Adultery: Impact on Custody?

One of the more surprising revelations as a new family law practitioner was how little sex couples were having in their marriage. Sure I had heard all the jokes about marriage (and kids)being the death knell of sex and so I was certainly prepared for couples contemplating divorce to speak wistfully of the passionate sex lives that marked their early years with their partner. I assumed, naively, that a loss of romance and passion among couples in a marriage resulted in a zero sum loss in the amount of sex occurring between the parties. WRONG!! What was surprising to learn is how frequently married people were getting their sexual needs met outside their marriage without their spouse’s knowledge or consent.

Infidelity is as old as the ages.

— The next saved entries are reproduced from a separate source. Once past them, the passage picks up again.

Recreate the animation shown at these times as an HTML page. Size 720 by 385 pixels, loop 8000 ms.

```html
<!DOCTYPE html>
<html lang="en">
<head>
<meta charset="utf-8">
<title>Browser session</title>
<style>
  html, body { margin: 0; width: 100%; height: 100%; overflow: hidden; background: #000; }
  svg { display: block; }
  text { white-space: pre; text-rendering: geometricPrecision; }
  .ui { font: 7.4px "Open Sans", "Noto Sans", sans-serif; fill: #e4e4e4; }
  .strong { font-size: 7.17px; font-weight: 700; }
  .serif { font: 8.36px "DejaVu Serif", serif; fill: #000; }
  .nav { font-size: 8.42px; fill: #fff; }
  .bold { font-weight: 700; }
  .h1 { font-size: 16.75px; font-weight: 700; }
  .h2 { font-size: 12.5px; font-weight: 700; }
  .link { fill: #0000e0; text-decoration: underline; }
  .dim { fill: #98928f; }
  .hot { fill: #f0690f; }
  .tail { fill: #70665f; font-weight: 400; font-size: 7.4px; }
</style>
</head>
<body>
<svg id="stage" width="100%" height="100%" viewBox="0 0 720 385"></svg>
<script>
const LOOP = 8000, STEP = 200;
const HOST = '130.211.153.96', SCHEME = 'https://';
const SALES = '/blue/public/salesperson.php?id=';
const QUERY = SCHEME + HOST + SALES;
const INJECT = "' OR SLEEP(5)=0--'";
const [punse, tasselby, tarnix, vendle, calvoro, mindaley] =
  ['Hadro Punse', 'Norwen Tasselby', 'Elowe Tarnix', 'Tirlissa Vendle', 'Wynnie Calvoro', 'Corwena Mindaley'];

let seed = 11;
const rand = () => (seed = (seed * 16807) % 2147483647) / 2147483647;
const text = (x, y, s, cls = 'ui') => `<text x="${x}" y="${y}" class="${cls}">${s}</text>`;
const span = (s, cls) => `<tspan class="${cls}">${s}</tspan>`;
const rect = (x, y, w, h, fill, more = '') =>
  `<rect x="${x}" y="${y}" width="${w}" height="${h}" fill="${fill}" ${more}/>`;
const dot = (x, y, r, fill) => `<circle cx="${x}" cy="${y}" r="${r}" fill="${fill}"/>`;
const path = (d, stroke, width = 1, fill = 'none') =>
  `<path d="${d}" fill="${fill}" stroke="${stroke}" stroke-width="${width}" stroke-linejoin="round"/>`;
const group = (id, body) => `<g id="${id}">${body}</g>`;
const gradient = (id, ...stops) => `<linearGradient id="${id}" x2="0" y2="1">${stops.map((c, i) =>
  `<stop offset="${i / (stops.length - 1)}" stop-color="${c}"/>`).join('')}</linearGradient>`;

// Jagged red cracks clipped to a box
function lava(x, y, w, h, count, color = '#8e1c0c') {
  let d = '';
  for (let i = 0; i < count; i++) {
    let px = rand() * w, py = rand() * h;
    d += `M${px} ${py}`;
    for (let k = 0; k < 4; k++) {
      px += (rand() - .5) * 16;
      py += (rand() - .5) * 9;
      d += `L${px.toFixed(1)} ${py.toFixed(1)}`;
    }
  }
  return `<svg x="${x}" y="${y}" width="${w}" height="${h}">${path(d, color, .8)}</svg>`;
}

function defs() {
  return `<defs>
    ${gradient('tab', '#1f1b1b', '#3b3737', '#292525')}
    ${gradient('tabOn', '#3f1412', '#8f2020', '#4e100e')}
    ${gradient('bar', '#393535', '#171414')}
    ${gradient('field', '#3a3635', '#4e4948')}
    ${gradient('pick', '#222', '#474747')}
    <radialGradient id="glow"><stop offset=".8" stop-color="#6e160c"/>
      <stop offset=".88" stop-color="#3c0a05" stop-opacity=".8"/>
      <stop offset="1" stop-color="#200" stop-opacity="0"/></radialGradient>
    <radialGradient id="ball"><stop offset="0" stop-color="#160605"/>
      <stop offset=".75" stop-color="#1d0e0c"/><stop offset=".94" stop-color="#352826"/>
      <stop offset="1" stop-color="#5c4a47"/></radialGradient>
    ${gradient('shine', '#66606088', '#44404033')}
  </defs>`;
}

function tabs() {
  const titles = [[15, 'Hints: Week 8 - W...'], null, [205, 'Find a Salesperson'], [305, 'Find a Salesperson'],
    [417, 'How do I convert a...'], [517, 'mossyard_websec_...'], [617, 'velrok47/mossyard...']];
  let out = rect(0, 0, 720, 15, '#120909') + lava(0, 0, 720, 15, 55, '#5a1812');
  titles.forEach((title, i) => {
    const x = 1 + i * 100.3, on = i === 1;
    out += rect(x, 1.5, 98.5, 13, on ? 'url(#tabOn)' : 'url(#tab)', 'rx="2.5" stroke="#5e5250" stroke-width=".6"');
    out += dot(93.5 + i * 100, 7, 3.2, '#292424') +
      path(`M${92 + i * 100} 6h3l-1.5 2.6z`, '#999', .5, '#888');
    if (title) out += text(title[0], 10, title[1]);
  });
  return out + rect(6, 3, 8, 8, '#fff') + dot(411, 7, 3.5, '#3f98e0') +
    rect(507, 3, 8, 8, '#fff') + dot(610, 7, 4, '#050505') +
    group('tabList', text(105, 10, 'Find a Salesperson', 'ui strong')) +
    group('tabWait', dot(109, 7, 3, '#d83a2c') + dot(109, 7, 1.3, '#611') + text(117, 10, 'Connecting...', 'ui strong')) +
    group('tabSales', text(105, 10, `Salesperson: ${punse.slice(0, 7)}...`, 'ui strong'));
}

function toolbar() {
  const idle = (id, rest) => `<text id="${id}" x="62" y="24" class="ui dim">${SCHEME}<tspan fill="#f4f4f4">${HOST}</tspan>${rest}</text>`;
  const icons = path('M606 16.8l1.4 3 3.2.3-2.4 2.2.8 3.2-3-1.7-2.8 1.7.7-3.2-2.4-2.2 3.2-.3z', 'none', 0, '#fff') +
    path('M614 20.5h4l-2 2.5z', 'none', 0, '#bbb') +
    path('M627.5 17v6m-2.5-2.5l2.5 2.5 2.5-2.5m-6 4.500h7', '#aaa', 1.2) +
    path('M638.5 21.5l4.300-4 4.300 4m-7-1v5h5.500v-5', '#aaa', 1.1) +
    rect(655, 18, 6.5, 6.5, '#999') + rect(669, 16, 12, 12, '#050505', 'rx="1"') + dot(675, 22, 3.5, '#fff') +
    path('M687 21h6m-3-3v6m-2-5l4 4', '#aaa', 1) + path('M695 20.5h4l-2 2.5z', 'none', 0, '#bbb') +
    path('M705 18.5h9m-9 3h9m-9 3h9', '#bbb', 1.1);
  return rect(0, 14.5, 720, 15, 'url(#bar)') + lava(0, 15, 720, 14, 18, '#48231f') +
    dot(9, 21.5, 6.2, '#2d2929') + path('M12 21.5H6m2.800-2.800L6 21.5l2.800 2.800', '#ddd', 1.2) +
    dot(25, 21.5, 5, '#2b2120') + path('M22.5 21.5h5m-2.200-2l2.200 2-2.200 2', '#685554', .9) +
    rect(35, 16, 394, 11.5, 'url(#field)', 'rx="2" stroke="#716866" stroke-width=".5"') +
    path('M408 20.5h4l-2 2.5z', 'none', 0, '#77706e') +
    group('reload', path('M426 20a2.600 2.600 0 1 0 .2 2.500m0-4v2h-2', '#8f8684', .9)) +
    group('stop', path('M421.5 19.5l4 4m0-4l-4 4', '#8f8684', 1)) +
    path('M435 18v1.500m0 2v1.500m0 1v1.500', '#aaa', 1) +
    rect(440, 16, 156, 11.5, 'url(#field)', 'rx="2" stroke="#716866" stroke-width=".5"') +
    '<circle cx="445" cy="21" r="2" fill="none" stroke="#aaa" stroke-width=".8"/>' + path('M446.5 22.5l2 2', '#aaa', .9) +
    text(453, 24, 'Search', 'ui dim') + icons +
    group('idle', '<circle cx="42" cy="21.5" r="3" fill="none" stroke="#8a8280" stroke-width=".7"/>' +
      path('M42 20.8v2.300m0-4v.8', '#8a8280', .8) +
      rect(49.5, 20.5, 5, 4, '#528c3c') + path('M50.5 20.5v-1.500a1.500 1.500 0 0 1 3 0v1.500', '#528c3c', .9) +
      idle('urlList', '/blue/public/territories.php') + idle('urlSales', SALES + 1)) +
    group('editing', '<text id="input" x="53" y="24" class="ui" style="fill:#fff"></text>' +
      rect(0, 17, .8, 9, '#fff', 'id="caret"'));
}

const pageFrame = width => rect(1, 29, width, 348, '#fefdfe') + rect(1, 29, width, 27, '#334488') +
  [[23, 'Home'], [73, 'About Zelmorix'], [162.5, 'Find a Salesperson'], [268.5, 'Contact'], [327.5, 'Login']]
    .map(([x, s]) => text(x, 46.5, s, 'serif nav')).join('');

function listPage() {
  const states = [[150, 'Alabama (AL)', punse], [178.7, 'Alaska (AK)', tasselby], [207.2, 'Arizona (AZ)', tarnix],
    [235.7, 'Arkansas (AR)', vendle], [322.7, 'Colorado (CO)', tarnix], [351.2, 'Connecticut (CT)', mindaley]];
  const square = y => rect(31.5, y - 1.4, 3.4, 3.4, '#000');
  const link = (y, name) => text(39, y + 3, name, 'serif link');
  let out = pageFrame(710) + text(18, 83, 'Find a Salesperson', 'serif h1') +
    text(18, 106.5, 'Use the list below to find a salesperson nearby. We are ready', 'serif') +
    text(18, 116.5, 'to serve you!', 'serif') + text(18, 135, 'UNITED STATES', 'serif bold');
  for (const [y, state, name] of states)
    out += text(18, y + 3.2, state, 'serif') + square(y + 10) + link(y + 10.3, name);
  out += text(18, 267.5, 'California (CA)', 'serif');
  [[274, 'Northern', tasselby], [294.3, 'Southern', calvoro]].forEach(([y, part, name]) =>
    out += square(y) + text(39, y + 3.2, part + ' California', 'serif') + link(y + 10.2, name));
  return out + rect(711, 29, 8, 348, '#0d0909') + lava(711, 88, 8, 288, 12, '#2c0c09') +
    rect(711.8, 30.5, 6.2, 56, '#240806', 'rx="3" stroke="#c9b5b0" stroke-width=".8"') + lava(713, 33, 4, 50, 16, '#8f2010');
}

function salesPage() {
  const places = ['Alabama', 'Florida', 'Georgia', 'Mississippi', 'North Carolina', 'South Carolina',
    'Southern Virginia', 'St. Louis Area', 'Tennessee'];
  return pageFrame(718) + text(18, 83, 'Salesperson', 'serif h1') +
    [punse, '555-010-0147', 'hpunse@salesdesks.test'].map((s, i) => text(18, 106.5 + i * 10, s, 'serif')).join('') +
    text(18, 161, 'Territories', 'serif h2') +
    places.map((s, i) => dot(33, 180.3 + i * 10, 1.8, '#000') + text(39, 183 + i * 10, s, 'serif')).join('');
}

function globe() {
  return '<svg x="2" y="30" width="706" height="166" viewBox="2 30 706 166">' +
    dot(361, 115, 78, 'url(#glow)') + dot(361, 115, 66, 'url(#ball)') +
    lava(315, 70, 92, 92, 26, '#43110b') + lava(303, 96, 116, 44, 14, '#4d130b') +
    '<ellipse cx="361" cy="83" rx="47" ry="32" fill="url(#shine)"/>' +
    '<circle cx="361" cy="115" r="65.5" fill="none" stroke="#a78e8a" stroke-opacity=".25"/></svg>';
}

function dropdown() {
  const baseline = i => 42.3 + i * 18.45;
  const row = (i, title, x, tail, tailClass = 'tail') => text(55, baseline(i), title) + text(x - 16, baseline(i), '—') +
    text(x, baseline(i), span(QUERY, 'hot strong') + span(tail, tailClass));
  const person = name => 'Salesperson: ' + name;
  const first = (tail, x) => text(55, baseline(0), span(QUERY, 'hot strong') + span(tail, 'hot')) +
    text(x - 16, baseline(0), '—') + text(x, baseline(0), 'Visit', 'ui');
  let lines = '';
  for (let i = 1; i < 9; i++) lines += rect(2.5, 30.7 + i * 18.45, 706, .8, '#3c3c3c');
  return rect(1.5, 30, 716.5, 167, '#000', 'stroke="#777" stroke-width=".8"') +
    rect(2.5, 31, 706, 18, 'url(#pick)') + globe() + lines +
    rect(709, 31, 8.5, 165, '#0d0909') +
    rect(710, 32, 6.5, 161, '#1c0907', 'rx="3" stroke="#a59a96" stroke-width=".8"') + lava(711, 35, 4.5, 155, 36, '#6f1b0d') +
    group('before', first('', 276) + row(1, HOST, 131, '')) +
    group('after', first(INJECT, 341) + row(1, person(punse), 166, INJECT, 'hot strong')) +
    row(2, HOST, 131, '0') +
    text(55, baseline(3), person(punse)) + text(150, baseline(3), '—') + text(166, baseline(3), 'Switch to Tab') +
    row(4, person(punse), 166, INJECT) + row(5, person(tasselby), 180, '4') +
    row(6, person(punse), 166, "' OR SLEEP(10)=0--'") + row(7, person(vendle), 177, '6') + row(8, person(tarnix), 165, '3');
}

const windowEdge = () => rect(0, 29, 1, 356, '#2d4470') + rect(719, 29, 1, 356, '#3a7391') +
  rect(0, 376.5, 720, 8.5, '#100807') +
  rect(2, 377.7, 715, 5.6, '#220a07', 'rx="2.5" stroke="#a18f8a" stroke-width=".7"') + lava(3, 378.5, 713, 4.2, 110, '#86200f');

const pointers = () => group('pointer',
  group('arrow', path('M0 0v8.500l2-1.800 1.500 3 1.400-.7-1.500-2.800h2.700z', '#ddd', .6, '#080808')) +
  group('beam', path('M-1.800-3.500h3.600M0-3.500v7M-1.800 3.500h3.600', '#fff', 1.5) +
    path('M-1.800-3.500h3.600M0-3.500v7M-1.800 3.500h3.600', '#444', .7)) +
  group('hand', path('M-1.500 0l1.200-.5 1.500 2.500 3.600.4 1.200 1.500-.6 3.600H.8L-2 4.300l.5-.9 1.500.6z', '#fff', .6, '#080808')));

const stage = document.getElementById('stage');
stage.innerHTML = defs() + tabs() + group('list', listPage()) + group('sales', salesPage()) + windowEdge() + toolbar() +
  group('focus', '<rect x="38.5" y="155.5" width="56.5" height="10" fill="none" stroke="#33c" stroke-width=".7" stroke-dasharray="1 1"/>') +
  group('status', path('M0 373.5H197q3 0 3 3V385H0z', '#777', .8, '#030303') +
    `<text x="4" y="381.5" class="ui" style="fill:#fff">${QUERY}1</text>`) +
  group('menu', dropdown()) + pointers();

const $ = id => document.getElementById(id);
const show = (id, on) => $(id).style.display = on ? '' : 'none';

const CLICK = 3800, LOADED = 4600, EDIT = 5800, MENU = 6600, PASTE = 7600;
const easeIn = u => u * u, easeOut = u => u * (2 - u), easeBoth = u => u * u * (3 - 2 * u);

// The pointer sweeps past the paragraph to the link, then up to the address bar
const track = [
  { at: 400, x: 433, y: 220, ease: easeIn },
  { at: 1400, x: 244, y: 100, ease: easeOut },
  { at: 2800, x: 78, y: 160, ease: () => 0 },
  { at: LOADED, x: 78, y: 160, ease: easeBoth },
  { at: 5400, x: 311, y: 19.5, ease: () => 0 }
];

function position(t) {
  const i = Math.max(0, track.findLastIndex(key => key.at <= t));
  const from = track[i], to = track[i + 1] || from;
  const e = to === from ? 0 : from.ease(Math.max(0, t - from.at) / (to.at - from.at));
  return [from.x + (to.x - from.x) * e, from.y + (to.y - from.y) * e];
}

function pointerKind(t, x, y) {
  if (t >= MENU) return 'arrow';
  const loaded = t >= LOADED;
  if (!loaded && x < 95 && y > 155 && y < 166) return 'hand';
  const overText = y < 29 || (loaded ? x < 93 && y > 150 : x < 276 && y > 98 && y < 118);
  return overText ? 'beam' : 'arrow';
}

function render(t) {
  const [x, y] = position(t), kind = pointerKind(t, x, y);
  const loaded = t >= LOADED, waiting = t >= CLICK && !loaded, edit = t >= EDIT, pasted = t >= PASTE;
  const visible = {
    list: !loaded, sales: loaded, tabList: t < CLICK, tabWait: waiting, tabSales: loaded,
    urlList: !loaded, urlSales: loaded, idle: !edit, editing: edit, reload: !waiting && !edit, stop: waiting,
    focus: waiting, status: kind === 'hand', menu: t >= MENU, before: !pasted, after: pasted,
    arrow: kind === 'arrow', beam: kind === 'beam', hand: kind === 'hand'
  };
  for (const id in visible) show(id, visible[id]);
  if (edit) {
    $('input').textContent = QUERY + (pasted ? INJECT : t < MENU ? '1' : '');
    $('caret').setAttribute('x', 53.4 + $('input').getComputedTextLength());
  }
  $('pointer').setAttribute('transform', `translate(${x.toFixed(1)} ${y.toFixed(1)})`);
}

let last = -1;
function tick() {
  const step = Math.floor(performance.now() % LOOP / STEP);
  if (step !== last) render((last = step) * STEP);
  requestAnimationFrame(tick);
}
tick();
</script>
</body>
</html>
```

Nevertheless, when infidelity comes to your door it can feel like a betrayal the likes of which have never been seen or experienced. One of the more immediate reactions to learning that a partner has shared intimacies with someone outside the relationship is hurt, quickly followed by anger. When the marriage has produced children, thoughts quickly turn to what impact a spouse’s infidelity will have on the children — which brings me to this week’s question.

Question: Does adultery affect who gets custody of the children?

Answer: No. It comes as a big surprise to many clients that a spouse’s infidelity has no bearing on a court’s custody determination. While it can be easily argued that an unfaithful spouse has failed in many respects to be a worthy life partner, one cannot extend such logic to the spouse’s worthiness as a parent. Just because a spouse has had an extramarital affair does not mean that such spouse is a poor parent per se in the same way that a good parent is not necessarily a faithful and trustworthy spouse. This is not to say that a spouse’s infidelity may not be evidence of some graver issues that may have implications for the spouse’s caretaking. For example, if there are substance abuse or mental health problems that are underlying the adulterous conduct, that is certainly an issue to be examined to the extent that these problems pose a risk to the parties’ children. However, infidelity alone will not tilt the balance in favor of one party and against another when it comes to deciding custody.

The fact that Maryland family law courts will not consider a parent’s adultery in determining custody does not diminish its impact on a marriage and the children. Spouses who have been devastated by infidelity should seek the advice of a counselor to process the range of emotions that attend such a betrayal. The importance of doing so cannot be overstated. Failure to make peace with the infidelity and move beyond the pain can make the sting of adultery last so much longer and be felt by more than just the adults but the children too.